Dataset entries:
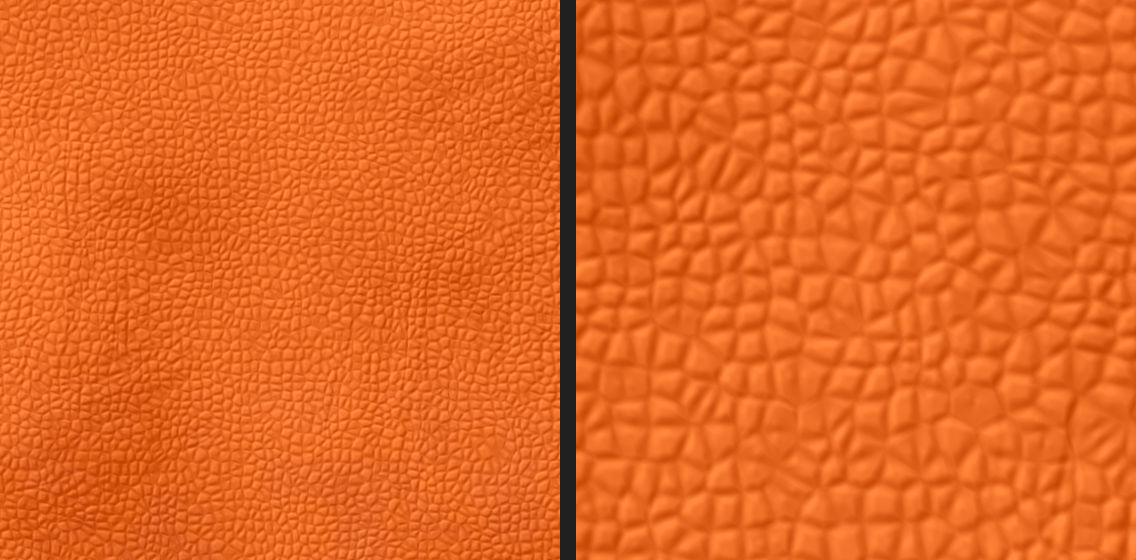
Left, the full canvas; right, a detail of the centre.
This texture is drawn by a three.js fragment shader. Its source:

```glsl
varying vec2 vUv;

const vec3 LEATHER = vec3(0.905, 0.408, 0.132);
const vec3 TONE_STEP = vec3(0.049, 0.051, 0.045);
const vec3 DUSTY_SHIFT = vec3(-0.012, -0.004, 0.028);
const vec2 TO_LIGHT = vec2(-0.6, 0.8);
const float GRAIN_COUNT = 56.0;

vec2 hash2(vec2 p) {
  vec3 q = fract(p.xyx * vec3(0.1031, 0.1030, 0.0973));
  q += dot(q, q.yzx + 33.33);
  return fract((q.xx + q.yz) * q.zy);
}

float valueNoise(vec2 p) {
  vec2 cell = floor(p);
  vec2 f = fract(p);
  f = f * f * (3.0 - 2.0 * f);
  float low = mix(hash2(cell).x, hash2(cell + vec2(1.0, 0.0)).x, f.x);
  float high = mix(hash2(cell + vec2(0.0, 1.0)).x, hash2(cell + 1.0).x, f.x);
  return mix(low, high, f.y);
}

float fbm(vec2 p) {
  float sum = 0.0;
  float weight = 0.5;
  for (int i = 0; i < 3; i++) {
    sum += weight * valueNoise(p);
    p = p * 2.03 + 17.7;
    weight *= 0.5;
  }
  return sum / 0.875;
}

vec2 rotate(vec2 p, float angle) {
  float c = cos(angle);
  float s = sin(angle);
  return vec2(c * p.x - s * p.y, s * p.x + c * p.y);
}

// Rounded pebbles: gap between the two nearest jittered cell centres
float pebbles(vec2 p) {
  vec2 cell = floor(p);
  vec2 f = fract(p);
  float nearest = 8.0;
  float second = 8.0;
  for (int y = -1; y <= 1; y++) {
    for (int x = -1; x <= 1; x++) {
      vec2 offset = vec2(float(x), float(y));
      vec2 centre = offset + 0.1 + 0.8 * hash2(cell + offset);
      float d = length(centre - f);
      second = min(second, max(nearest, d));
      nearest = min(nearest, d);
    }
  }
  return smoothstep(-0.05, 0.7, second - nearest);
}

// Long folds along one direction, present only in soft patches
float folds(vec2 p, float angle, float seed) {
  vec2 q = rotate(p, angle) + 0.025 * vec2(fbm(p * 7.0 + seed), 0.0);
  float ridge = abs(2.0 * valueNoise(q * vec2(46.0, 7.0) + seed) - 1.0);
  float patchMask = smoothstep(0.48, 0.72, fbm(p * 3.5 + seed * 1.7));
  return (1.0 - smoothstep(0.0, 0.5, ridge)) * patchMask;
}

float height(vec2 p) {
  vec2 bend = vec2(fbm(p * 9.0), fbm(p * 9.0 + 41.0)) - 0.5;
  float grain = pebbles((p + 0.03 * bend) * GRAIN_COUNT);
  float creases = folds(p, 0.08, 5.0) + folds(p, 1.15, 23.0);
  return grain - 0.45 * creases;
}

float spot(vec2 p, vec2 centre, vec2 radius) {
  vec2 d = (p - centre) / radius;
  return exp(-dot(d, d));
}

// Broad uneven dye and light
float broadTone(vec2 p) {
  float tone = 1.5 * (fbm(p * 4.0 + 9.0) - 0.5);
  tone += 1.3 * spot(p, vec2(0.0, 0.68), vec2(0.16, 0.22));
  tone += 0.7 * spot(p, vec2(0.75, 1.0), vec2(0.4, 0.16));
  tone += 0.5 * spot(p, vec2(0.58, 0.55), vec2(0.2, 0.3));
  tone -= 1.0 * spot(p, vec2(1.0, 0.77), vec2(0.14, 0.12));
  tone -= 0.8 * spot(p, vec2(0.31, 0.63), vec2(0.15, 0.1));
  tone -= 0.9 * spot(p, vec2(0.15, 0.08), vec2(0.3, 0.16));
  return tone;
}

void main() {
  float here = height(vUv);
  float slope = here - height(vUv + 0.0045 * TO_LIGHT);
  float mottling = fbm(vUv * 130.0) - 0.5;

  float tone = 1.1 * (here - 0.48) + 2.3 * slope;
  tone += 0.8 * mottling + broadTone(vUv);
  tone = clamp(tone, -2.8, 2.5);

  float dusty = smoothstep(0.5, 0.0, vUv.y) * smoothstep(0.35, 0.65, fbm(vUv * 14.0 + 3.0));
  vec3 color = LEATHER + TONE_STEP * tone + DUSTY_SHIFT * dusty;
  gl_FragColor = vec4(clamp(color, 0.0, 1.0), 1.0);
}
```
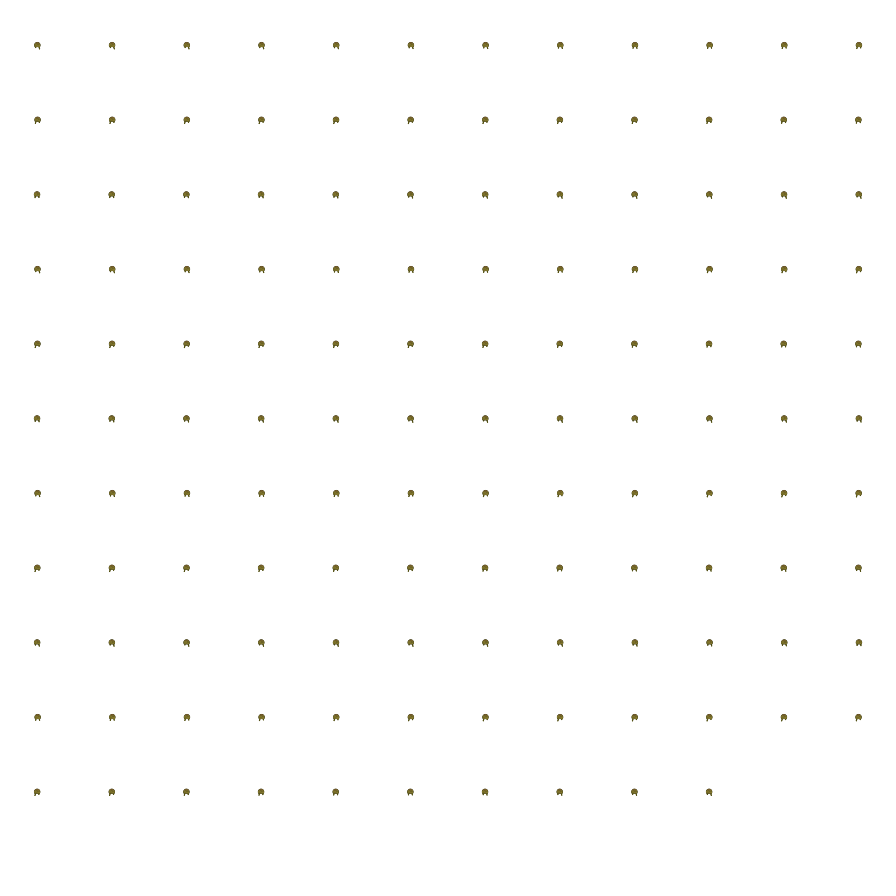
Write a Shadertoy shader that draws this pattern.

```glsl
// A sheet of tiny olive domed walkers on white, one frame of a walk cycle per cell.
// The cell index, counted from the top left, drives the stride; each walker is a
// clipped disc with a dark rim and two capsule legs. Cells past the last stay empty.

const float GRID = 12.0;            // cells across and down
const float FRAME_COUNT = 130.0;    // filled cells in reading order
const float STRIDE_PERIOD = 33.3;   // frames per walk cycle
const float TAU = 6.2831853;

// Lengths in cell widths
const vec2 BODY_CENTER = vec2(0.5, 0.395);
const float BODY_RADIUS = 0.044;
const float BODY_BASE = -0.027;
const float RIM_WIDTH = 0.010;
const float LEG_RADIUS = 0.009;
const float LEG_SPREAD = 0.026;
const float FOOT_LEVEL = -0.040;
const float FOOT_SWING = 0.009;
const float BODY_SWAY = 0.004;
const float MOTTLE_SCALE = 60.0;

const vec3 PAPER = vec3(1.0);
const vec3 SHELL = vec3(0.47, 0.43, 0.16);
const vec3 CROWN = vec3(0.52, 0.34, 0.20);
const vec3 RIM = vec3(0.27, 0.26, 0.10);
const vec3 LEG = vec3(0.32, 0.31, 0.07);

float hash(vec2 p) {
    return fract(sin(dot(p, vec2(127.1, 311.7))) * 43758.55);
}

float capsule(vec2 p, vec2 a, vec2 b, float radius) {
    vec2 pa = p - a, ba = b - a;
    float t = clamp(dot(pa, ba) / dot(ba, ba), 0.0, 1.0);
    return length(pa - ba * t) - radius;
}

float coverage(float d, float pixel) {
    return smoothstep(0.5 * pixel, -0.5 * pixel, d);
}

float dome(vec2 p) {
    return max(length(p) - BODY_RADIUS, BODY_BASE - p.y);
}

// The planted foot reaches lower while the other one lifts
float legs(vec2 p, float stride) {
    float d = 1.0;
    for (float side = -1.0; side <= 1.0; side += 2.0) {
        vec2 hip = vec2(side * LEG_SPREAD * 0.8, BODY_BASE + 0.008);
        vec2 foot = vec2(side * LEG_SPREAD, FOOT_LEVEL - side * stride * FOOT_SWING);
        foot.x += stride * 0.004;
        d = min(d, capsule(p, hip, foot, LEG_RADIUS));
    }
    return d;
}

vec3 shellColor(vec2 p, float d) {
    float crown = smoothstep(0.010, 0.040, p.y);
    vec3 color = mix(SHELL, CROWN, 0.6 * crown);
    color *= 0.9 + 0.2 * hash(floor(p * MOTTLE_SCALE));
    return mix(color, RIM, smoothstep(-RIM_WIDTH, 0.0, d));
}

void mainImage(out vec4 fragColor, in vec2 fragCoord) {
    vec2 grid = fragCoord / iResolution.xy * GRID;
    float pixel = GRID / min(iResolution.x, iResolution.y);

    // Reading order from the top left
    vec2 cell = floor(grid);
    float frame = cell.x + GRID * (GRID - 1.0 - cell.y);
    float filled = step(frame, FRAME_COUNT - 0.5);

    // Pose for this frame
    float phase = TAU * frame / STRIDE_PERIOD;
    float stride = cos(phase);
    vec2 p = fract(grid) - BODY_CENTER;
    p.x -= BODY_SWAY * sin(phase);

    // Legs first, shell over them
    vec3 color = mix(PAPER, LEG, filled * coverage(legs(p, stride), pixel));
    float body = dome(p);
    color = mix(color, shellColor(p, body), filled * coverage(body, pixel));

    fragColor = vec4(color, 1.0);
}
```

What this task involves: Without the images, print all of the lines above exactly.

Your response:
Left, the full canvas; right, a detail of the centre.
This texture is drawn by a three.js fragment shader. Its source:

```glsl
varying vec2 vUv;

const vec3 LEATHER = vec3(0.905, 0.408, 0.132);
const vec3 TONE_STEP = vec3(0.049, 0.051, 0.045);
const vec3 DUSTY_SHIFT = vec3(-0.012, -0.004, 0.028);
const vec2 TO_LIGHT = vec2(-0.6, 0.8);
const float GRAIN_COUNT = 56.0;

vec2 hash2(vec2 p) {
  vec3 q = fract(p.xyx * vec3(0.1031, 0.1030, 0.0973));
  q += dot(q, q.yzx + 33.33);
  return fract((q.xx + q.yz) * q.zy);
}

float valueNoise(vec2 p) {
  vec2 cell = floor(p);
  vec2 f = fract(p);
  f = f * f * (3.0 - 2.0 * f);
  float low = mix(hash2(cell).x, hash2(cell + vec2(1.0, 0.0)).x, f.x);
  float high = mix(hash2(cell + vec2(0.0, 1.0)).x, hash2(cell + 1.0).x, f.x);
  return mix(low, high, f.y);
}

float fbm(vec2 p) {
  float sum = 0.0;
  float weight = 0.5;
  for (int i = 0; i < 3; i++) {
    sum += weight * valueNoise(p);
    p = p * 2.03 + 17.7;
    weight *= 0.5;
  }
  return sum / 0.875;
}

vec2 rotate(vec2 p, float angle) {
  float c = cos(angle);
  float s = sin(angle);
  return vec2(c * p.x - s * p.y, s * p.x + c * p.y);
}

// Rounded pebbles: gap between the two nearest jittered cell centres
float pebbles(vec2 p) {
  vec2 cell = floor(p);
  vec2 f = fract(p);
  float nearest = 8.0;
  float second = 8.0;
  for (int y = -1; y <= 1; y++) {
    for (int x = -1; x <= 1; x++) {
      vec2 offset = vec2(float(x), float(y));
      vec2 centre = offset + 0.1 + 0.8 * hash2(cell + offset);
      float d = length(centre - f);
      second = min(second, max(nearest, d));
      nearest = min(nearest, d);
    }
  }
  return smoothstep(-0.05, 0.7, second - nearest);
}

// Long folds along one direction, present only in soft patches
float folds(vec2 p, float angle, float seed) {
  vec2 q = rotate(p, angle) + 0.025 * vec2(fbm(p * 7.0 + seed), 0.0);
  float ridge = abs(2.0 * valueNoise(q * vec2(46.0, 7.0) + seed) - 1.0);
  float patchMask = smoothstep(0.48, 0.72, fbm(p * 3.5 + seed * 1.7));
  return (1.0 - smoothstep(0.0, 0.5, ridge)) * patchMask;
}

float height(vec2 p) {
  vec2 bend = vec2(fbm(p * 9.0), fbm(p * 9.0 + 41.0)) - 0.5;
  float grain = pebbles((p + 0.03 * bend) * GRAIN_COUNT);
  float creases = folds(p, 0.08, 5.0) + folds(p, 1.15, 23.0);
  return grain - 0.45 * creases;
}

float spot(vec2 p, vec2 centre, vec2 radius) {
  vec2 d = (p - centre) / radius;
  return exp(-dot(d, d));
}

// Broad uneven dye and light
float broadTone(vec2 p) {
  float tone = 1.5 * (fbm(p * 4.0 + 9.0) - 0.5);
  tone += 1.3 * spot(p, vec2(0.0, 0.68), vec2(0.16, 0.22));
  tone += 0.7 * spot(p, vec2(0.75, 1.0), vec2(0.4, 0.16));
  tone += 0.5 * spot(p, vec2(0.58, 0.55), vec2(0.2, 0.3));
  tone -= 1.0 * spot(p, vec2(1.0, 0.77), vec2(0.14, 0.12));
  tone -= 0.8 * spot(p, vec2(0.31, 0.63), vec2(0.15, 0.1));
  tone -= 0.9 * spot(p, vec2(0.15, 0.08), vec2(0.3, 0.16));
  return tone;
}

void main() {
  float here = height(vUv);
  float slope = here - height(vUv + 0.0045 * TO_LIGHT);
  float mottling = fbm(vUv * 130.0) - 0.5;

  float tone = 1.1 * (here - 0.48) + 2.3 * slope;
  tone += 0.8 * mottling + broadTone(vUv);
  tone = clamp(tone, -2.8, 2.5);

  float dusty = smoothstep(0.5, 0.0, vUv.y) * smoothstep(0.35, 0.65, fbm(vUv * 14.0 + 3.0));
  vec3 color = LEATHER + TONE_STEP * tone + DUSTY_SHIFT * dusty;
  gl_FragColor = vec4(clamp(color, 0.0, 1.0), 1.0);
}
```
Write a Shadertoy shader that draws this pattern.

```glsl
// A sheet of tiny olive domed walkers on white, one frame of a walk cycle per cell.
// The cell index, counted from the top left, drives the stride; each walker is a
// clipped disc with a dark rim and two capsule legs. Cells past the last stay empty.

const float GRID = 12.0;            // cells across and down
const float FRAME_COUNT = 130.0;    // filled cells in reading order
const float STRIDE_PERIOD = 33.3;   // frames per walk cycle
const float TAU = 6.2831853;

// Lengths in cell widths
const vec2 BODY_CENTER = vec2(0.5, 0.395);
const float BODY_RADIUS = 0.044;
const float BODY_BASE = -0.027;
const float RIM_WIDTH = 0.010;
const float LEG_RADIUS = 0.009;
const float LEG_SPREAD = 0.026;
const float FOOT_LEVEL = -0.040;
const float FOOT_SWING = 0.009;
const float BODY_SWAY = 0.004;
const float MOTTLE_SCALE = 60.0;

const vec3 PAPER = vec3(1.0);
const vec3 SHELL = vec3(0.47, 0.43, 0.16);
const vec3 CROWN = vec3(0.52, 0.34, 0.20);
const vec3 RIM = vec3(0.27, 0.26, 0.10);
const vec3 LEG = vec3(0.32, 0.31, 0.07);

float hash(vec2 p) {
    return fract(sin(dot(p, vec2(127.1, 311.7))) * 43758.55);
}

float capsule(vec2 p, vec2 a, vec2 b, float radius) {
    vec2 pa = p - a, ba = b - a;
    float t = clamp(dot(pa, ba) / dot(ba, ba), 0.0, 1.0);
    return length(pa - ba * t) - radius;
}

float coverage(float d, float pixel) {
    return smoothstep(0.5 * pixel, -0.5 * pixel, d);
}

float dome(vec2 p) {
    return max(length(p) - BODY_RADIUS, BODY_BASE - p.y);
}

// The planted foot reaches lower while the other one lifts
float legs(vec2 p, float stride) {
    float d = 1.0;
    for (float side = -1.0; side <= 1.0; side += 2.0) {
        vec2 hip = vec2(side * LEG_SPREAD * 0.8, BODY_BASE + 0.008);
        vec2 foot = vec2(side * LEG_SPREAD, FOOT_LEVEL - side * stride * FOOT_SWING);
        foot.x += stride * 0.004;
        d = min(d, capsule(p, hip, foot, LEG_RADIUS));
    }
    return d;
}

vec3 shellColor(vec2 p, float d) {
    float crown = smoothstep(0.010, 0.040, p.y);
    vec3 color = mix(SHELL, CROWN, 0.6 * crown);
    color *= 0.9 + 0.2 * hash(floor(p * MOTTLE_SCALE));
    return mix(color, RIM, smoothstep(-RIM_WIDTH, 0.0, d));
}

void mainImage(out vec4 fragColor, in vec2 fragCoord) {
    vec2 grid = fragCoord / iResolution.xy * GRID;
    float pixel = GRID / min(iResolution.x, iResolution.y);

    // Reading order from the top left
    vec2 cell = floor(grid);
    float frame = cell.x + GRID * (GRID - 1.0 - cell.y);
    float filled = step(frame, FRAME_COUNT - 0.5);

    // Pose for this frame
    float phase = TAU * frame / STRIDE_PERIOD;
    float stride = cos(phase);
    vec2 p = fract(grid) - BODY_CENTER;
    p.x -= BODY_SWAY * sin(phase);

    // Legs first, shell over them
    vec3 color = mix(PAPER, LEG, filled * coverage(legs(p, stride), pixel));
    float body = dome(p);
    color = mix(color, shellColor(p, body), filled * coverage(body, pixel));

    fragColor = vec4(color, 1.0);
}
```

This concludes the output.